In 1685, after the intercession of Vittorio Amadeo II, Emmanuel Philibert obtained permission from Louis XIV to return to Turin. He and Caterina had two girls and two boys, of whom only their son Vittorio Amadeo would have children.
- Maria Isabella of Savoy (14 March 1687 – 2 May 1767) married:
- Alfonso Tapparello, Count of Lagnasco, no issue;
- Conte Eugenio Ruffia di Cambiano, no issue;
- Cavaliere Carlo Biandrate, no issue;
- Maria Vittoria of Savoy (12 February 1688 – 18 May 1763) married Onorato Malabayla, Count of Canale in 1721, had no issue;

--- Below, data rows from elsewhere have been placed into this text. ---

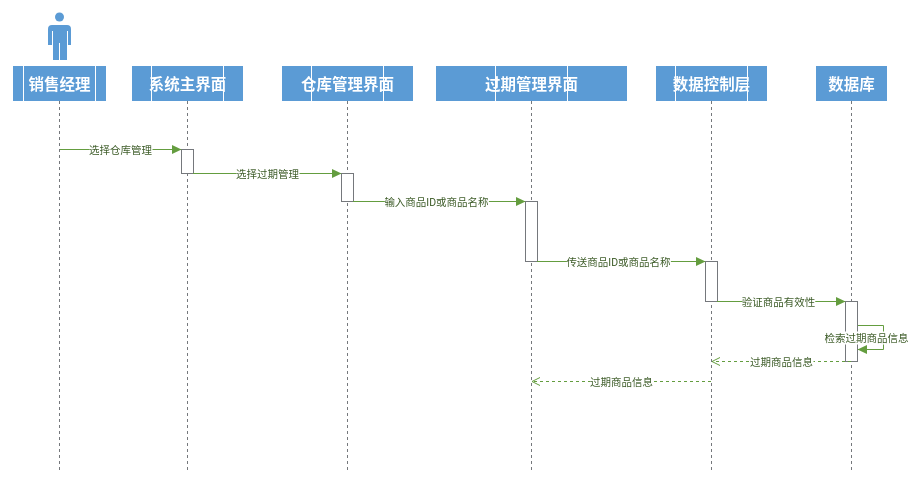
<!DOCTYPE html>
<html lang="zh-CN">
<head>
<meta charset="utf-8">
<title>过期管理时序图</title>
<style>
:root {
  --paper: #ffffff;
  --head: #5b9bd5;
  --head-text: #ffffff;
  --lifeline: #75787c;
  --bar-edge: #75787c;
  --message: #649d3f;
  --label: #3b5a26;
}
* { box-sizing: border-box; }
html, body { margin: 0; overflow: hidden; background: var(--paper); }
.diagram {
  position: relative;
  width: 924px;
  height: 485px;
  overflow: hidden;
  background: var(--paper);
  font-family: "Noto Sans CJK SC", "Noto Sans", sans-serif;
}
.wires { position: absolute; left: 0; top: 0; display: block; }
.actor { fill: var(--head); }
.lifelines line { stroke: var(--lifeline); stroke-dasharray: 3 3; }
.bars rect { fill: var(--paper); stroke: var(--bar-edge); }
.messages { fill: none; stroke: var(--message); }
.messages .reply { stroke-dasharray: 3 3; }
.arrowhead { fill: var(--message); stroke: none; }

.head {
  position: absolute;
  top: 66px;
  left: var(--x);
  width: var(--w);
  height: 35px;
  display: flex;
  align-items: center;
  justify-content: center;
  background: var(--head);
  color: var(--head-text);
  font-size: 15.5px;
  font-weight: 700;
  line-height: 1;
  white-space: nowrap;
}
.head.ruled::before, .head.ruled::after {
  content: "";
  position: absolute;
  top: 0;
  bottom: 0;
  width: 1px;
  background: var(--head-text);
}
.head.ruled::before { left: var(--inset); }
.head.ruled::after { right: var(--inset); }

.label {
  position: absolute;
  left: var(--x);
  top: var(--y);
  transform: translate(-50%, -50%);
  height: 13px;
  display: flex;
  align-items: center;
  background: var(--paper);
  color: var(--label);
  font-family: Roboto, "Noto Sans CJK SC", sans-serif;
  font-size: 10.5px;
  line-height: 13px;
  white-space: nowrap;
}
</style>
</head>
<body>
<main class="diagram">
  <svg class="wires" width="924" height="485" viewBox="0 0 924 485" aria-hidden="true">
    <defs>
      <marker id="call-end" markerUnits="userSpaceOnUse" markerWidth="10" markerHeight="10" refX="9" refY="5" orient="auto">
        <polygon class="arrowhead" points="0,0.5 9.5,5 0,9.5"/>
      </marker>
      <marker id="reply-end" markerUnits="userSpaceOnUse" markerWidth="10" markerHeight="10" refX="9" refY="5" orient="auto">
        <polyline points="1,1 9,5 1,9" fill="none" stroke="#649d3f"/>
      </marker>
    </defs>

    <g class="actor">
      <circle cx="59.5" cy="17" r="4.5"/>
      <path d="M52 25H67Q71 25 71 29V45H68V31H67V60H60V43H59V60H53V31H52V45H48V29Q48 25 52 25Z"/>
    </g>

    <g class="lifelines">
      <line x1="59.5" y1="101" x2="59.5" y2="471"/>
      <line x1="187.5" y1="101" x2="187.5" y2="471"/>
      <line x1="347.5" y1="101" x2="347.5" y2="471"/>
      <line x1="531.5" y1="101" x2="531.5" y2="471"/>
      <line x1="711.5" y1="101" x2="711.5" y2="471"/>
      <line x1="851.5" y1="101" x2="851.5" y2="471"/>
    </g>

    <g class="bars">
      <rect x="181.5" y="149.5" width="12" height="24"/>
      <rect x="341.5" y="173.5" width="12" height="28"/>
      <rect x="525.5" y="201.5" width="12" height="60"/>
      <rect x="705.5" y="261.5" width="12" height="40"/>
      <rect x="845.5" y="301.5" width="12" height="60"/>
    </g>

    <g class="messages">
      <g marker-end="url(#call-end)">
        <line x1="60" y1="149.5" x2="181" y2="149.5" marker-end="url(#call-end)"/>
        <line x1="193" y1="173.5" x2="341" y2="173.5" marker-end="url(#call-end)"/>
        <line x1="353" y1="201.5" x2="525" y2="201.5" marker-end="url(#call-end)"/>
        <line x1="537" y1="261.5" x2="705" y2="261.5" marker-end="url(#call-end)"/>
        <line x1="717" y1="301.5" x2="845" y2="301.5" marker-end="url(#call-end)"/>
        <polyline points="858,325.5 883.5,325.5 883.5,349.5 858,349.5" marker-end="url(#call-end)"/>
      </g>
      <line class="reply" x1="851" y1="361.5" x2="712" y2="361.5" marker-end="url(#reply-end)"/>
      <line class="reply" x1="711" y1="381.5" x2="532" y2="381.5" marker-end="url(#reply-end)"/>
    </g>
  </svg>

  <div class="head ruled" style="--x:13px;--w:93px;--inset:10px">销售经理</div>
  <div class="head ruled" style="--x:132px;--w:111px;--inset:19px">系统主界面</div>
  <div class="head ruled" style="--x:282px;--w:131px;--inset:29px">仓库管理界面</div>
  <div class="head ruled" style="--x:436px;--w:191px;--inset:59px">过期管理界面</div>
  <div class="head ruled" style="--x:656px;--w:111px;--inset:19px">数据控制层</div>
  <div class="head" style="--x:816px;--w:71px">数据库</div>

  <span class="label" style="--x:120.5px;--y:149.5px">选择仓库管理</span>
  <span class="label" style="--x:267.5px;--y:173.5px">选择过期管理</span>
  <span class="label" style="--x:436.5px;--y:201.5px">输入商品ID或商品名称</span>
  <span class="label" style="--x:618.5px;--y:261.5px">传送商品ID或商品名称</span>
  <span class="label" style="--x:778.5px;--y:301.5px">验证商品有效性</span>
  <span class="label" style="--x:866.5px;--y:337.5px">检索过期商品信息</span>
  <span class="label" style="--x:781.5px;--y:361.5px">过期商品信息</span>
  <span class="label" style="--x:621.5px;--y:381.5px">过期商品信息</span>
</main>
</body>
</html>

- Victor Amadeus of Savoy, (1 Mar 1690 – 4 April 1741) married Maria Vittoria Francesca of Savoy, illegitimate daughter of Victor Amadeus II of Sardinia and his mistress Jeanne Baptiste d'Albert de Luynes, had issue;
- Thomas Philippe Geatano of Savoy (10 May 1696 – 12 Sep 1715) never married;
|Ancestors of Emmanuel Philibert, Prince of Carignano|
References and notes
- Williams, H. Noel. "A Rose of Savoy, Marie Adelaide of Savoy, duchesse de Bourgogne, Mother of Louis XV". InternetArchive.org. Retrieved 2009-12-15.